Problem details » Please reproduce all the records exactly while leaving out their pictures.
□ □ □ □
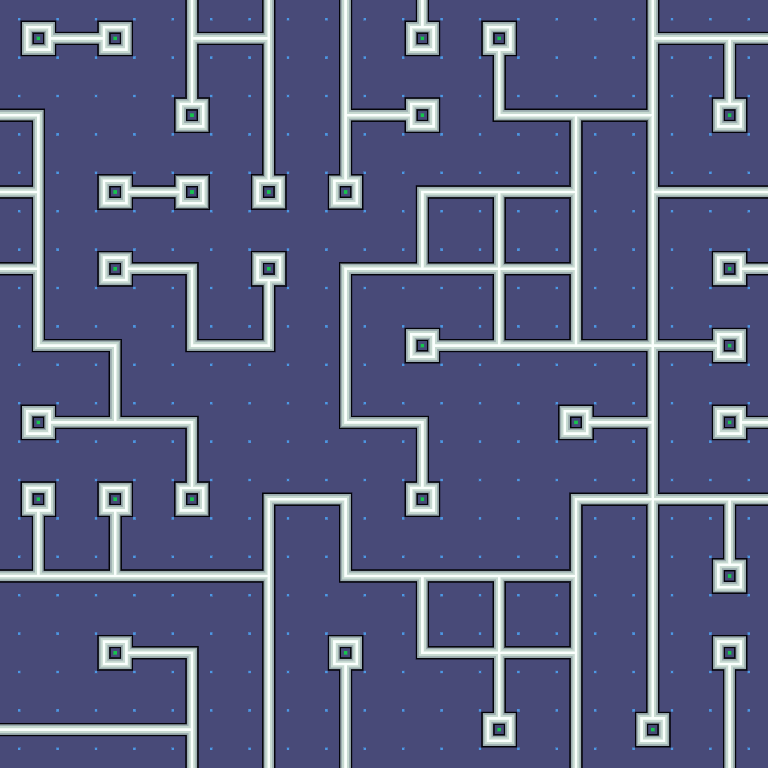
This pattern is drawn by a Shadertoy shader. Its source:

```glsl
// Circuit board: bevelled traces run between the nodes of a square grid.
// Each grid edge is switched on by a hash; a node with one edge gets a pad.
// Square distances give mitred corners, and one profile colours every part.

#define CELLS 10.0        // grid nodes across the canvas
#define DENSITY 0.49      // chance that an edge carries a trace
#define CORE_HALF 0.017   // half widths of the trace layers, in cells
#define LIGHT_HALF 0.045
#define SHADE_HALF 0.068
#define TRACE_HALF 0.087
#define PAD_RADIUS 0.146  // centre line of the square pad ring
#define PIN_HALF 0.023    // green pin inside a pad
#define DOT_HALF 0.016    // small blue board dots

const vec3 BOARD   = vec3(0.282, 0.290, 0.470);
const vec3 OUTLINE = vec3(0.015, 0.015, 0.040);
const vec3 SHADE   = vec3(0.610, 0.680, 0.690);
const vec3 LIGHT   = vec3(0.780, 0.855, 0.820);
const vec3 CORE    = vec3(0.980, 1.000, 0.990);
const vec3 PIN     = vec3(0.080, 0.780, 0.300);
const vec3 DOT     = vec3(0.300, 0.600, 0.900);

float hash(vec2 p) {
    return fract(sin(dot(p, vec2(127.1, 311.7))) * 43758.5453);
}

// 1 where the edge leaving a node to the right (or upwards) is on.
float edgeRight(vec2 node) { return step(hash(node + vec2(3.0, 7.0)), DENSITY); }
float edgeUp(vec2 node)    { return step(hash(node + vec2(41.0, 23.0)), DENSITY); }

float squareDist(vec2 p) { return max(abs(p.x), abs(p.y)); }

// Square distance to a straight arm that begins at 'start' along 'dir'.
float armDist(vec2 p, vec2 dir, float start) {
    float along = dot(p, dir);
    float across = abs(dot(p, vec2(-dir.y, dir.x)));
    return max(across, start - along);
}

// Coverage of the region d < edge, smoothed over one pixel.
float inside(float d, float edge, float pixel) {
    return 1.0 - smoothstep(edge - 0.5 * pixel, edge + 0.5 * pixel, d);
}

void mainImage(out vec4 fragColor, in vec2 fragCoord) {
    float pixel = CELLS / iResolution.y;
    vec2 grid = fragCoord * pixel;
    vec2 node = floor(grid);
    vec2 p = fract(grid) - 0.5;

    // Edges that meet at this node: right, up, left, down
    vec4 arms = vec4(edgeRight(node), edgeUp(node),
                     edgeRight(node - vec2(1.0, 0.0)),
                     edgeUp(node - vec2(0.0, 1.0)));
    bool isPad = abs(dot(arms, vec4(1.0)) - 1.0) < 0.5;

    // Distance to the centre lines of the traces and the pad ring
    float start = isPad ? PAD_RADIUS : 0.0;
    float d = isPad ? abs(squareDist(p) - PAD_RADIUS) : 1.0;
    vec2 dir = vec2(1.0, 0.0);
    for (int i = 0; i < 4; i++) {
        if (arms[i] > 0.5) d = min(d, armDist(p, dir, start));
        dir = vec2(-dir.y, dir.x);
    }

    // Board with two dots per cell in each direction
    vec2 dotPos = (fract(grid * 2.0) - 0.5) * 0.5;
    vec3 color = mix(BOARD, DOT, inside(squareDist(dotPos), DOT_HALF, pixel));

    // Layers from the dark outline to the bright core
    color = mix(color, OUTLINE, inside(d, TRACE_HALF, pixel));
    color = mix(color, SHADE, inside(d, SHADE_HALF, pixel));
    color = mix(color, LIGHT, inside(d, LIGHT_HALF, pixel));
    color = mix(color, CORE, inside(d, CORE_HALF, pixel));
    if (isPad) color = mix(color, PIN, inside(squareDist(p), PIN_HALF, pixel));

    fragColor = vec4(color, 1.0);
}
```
□ □ □ □
Your response »
This pattern is drawn by a Shadertoy shader. Its source:

```glsl
// Circuit board: bevelled traces run between the nodes of a square grid.
// Each grid edge is switched on by a hash; a node with one edge gets a pad.
// Square distances give mitred corners, and one profile colours every part.

#define CELLS 10.0        // grid nodes across the canvas
#define DENSITY 0.49      // chance that an edge carries a trace
#define CORE_HALF 0.017   // half widths of the trace layers, in cells
#define LIGHT_HALF 0.045
#define SHADE_HALF 0.068
#define TRACE_HALF 0.087
#define PAD_RADIUS 0.146  // centre line of the square pad ring
#define PIN_HALF 0.023    // green pin inside a pad
#define DOT_HALF 0.016    // small blue board dots

const vec3 BOARD   = vec3(0.282, 0.290, 0.470);
const vec3 OUTLINE = vec3(0.015, 0.015, 0.040);
const vec3 SHADE   = vec3(0.610, 0.680, 0.690);
const vec3 LIGHT   = vec3(0.780, 0.855, 0.820);
const vec3 CORE    = vec3(0.980, 1.000, 0.990);
const vec3 PIN     = vec3(0.080, 0.780, 0.300);
const vec3 DOT     = vec3(0.300, 0.600, 0.900);

float hash(vec2 p) {
    return fract(sin(dot(p, vec2(127.1, 311.7))) * 43758.5453);
}

// 1 where the edge leaving a node to the right (or upwards) is on.
float edgeRight(vec2 node) { return step(hash(node + vec2(3.0, 7.0)), DENSITY); }
float edgeUp(vec2 node)    { return step(hash(node + vec2(41.0, 23.0)), DENSITY); }

float squareDist(vec2 p) { return max(abs(p.x), abs(p.y)); }

// Square distance to a straight arm that begins at 'start' along 'dir'.
float armDist(vec2 p, vec2 dir, float start) {
    float along = dot(p, dir);
    float across = abs(dot(p, vec2(-dir.y, dir.x)));
    return max(across, start - along);
}

// Coverage of the region d < edge, smoothed over one pixel.
float inside(float d, float edge, float pixel) {
    return 1.0 - smoothstep(edge - 0.5 * pixel, edge + 0.5 * pixel, d);
}

void mainImage(out vec4 fragColor, in vec2 fragCoord) {
    float pixel = CELLS / iResolution.y;
    vec2 grid = fragCoord * pixel;
    vec2 node = floor(grid);
    vec2 p = fract(grid) - 0.5;

    // Edges that meet at this node: right, up, left, down
    vec4 arms = vec4(edgeRight(node), edgeUp(node),
                     edgeRight(node - vec2(1.0, 0.0)),
                     edgeUp(node - vec2(0.0, 1.0)));
    bool isPad = abs(dot(arms, vec4(1.0)) - 1.0) < 0.5;

    // Distance to the centre lines of the traces and the pad ring
    float start = isPad ? PAD_RADIUS : 0.0;
    float d = isPad ? abs(squareDist(p) - PAD_RADIUS) : 1.0;
    vec2 dir = vec2(1.0, 0.0);
    for (int i = 0; i < 4; i++) {
        if (arms[i] > 0.5) d = min(d, armDist(p, dir, start));
        dir = vec2(-dir.y, dir.x);
    }

    // Board with two dots per cell in each direction
    vec2 dotPos = (fract(grid * 2.0) - 0.5) * 0.5;
    vec3 color = mix(BOARD, DOT, inside(squareDist(dotPos), DOT_HALF, pixel));

    // Layers from the dark outline to the bright core
    color = mix(color, OUTLINE, inside(d, TRACE_HALF, pixel));
    color = mix(color, SHADE, inside(d, SHADE_HALF, pixel));
    color = mix(color, LIGHT, inside(d, LIGHT_HALF, pixel));
    color = mix(color, CORE, inside(d, CORE_HALF, pixel));
    if (isPad) color = mix(color, PIN, inside(squareDist(p), PIN_HALF, pixel));

    fragColor = vec4(color, 1.0);
}
```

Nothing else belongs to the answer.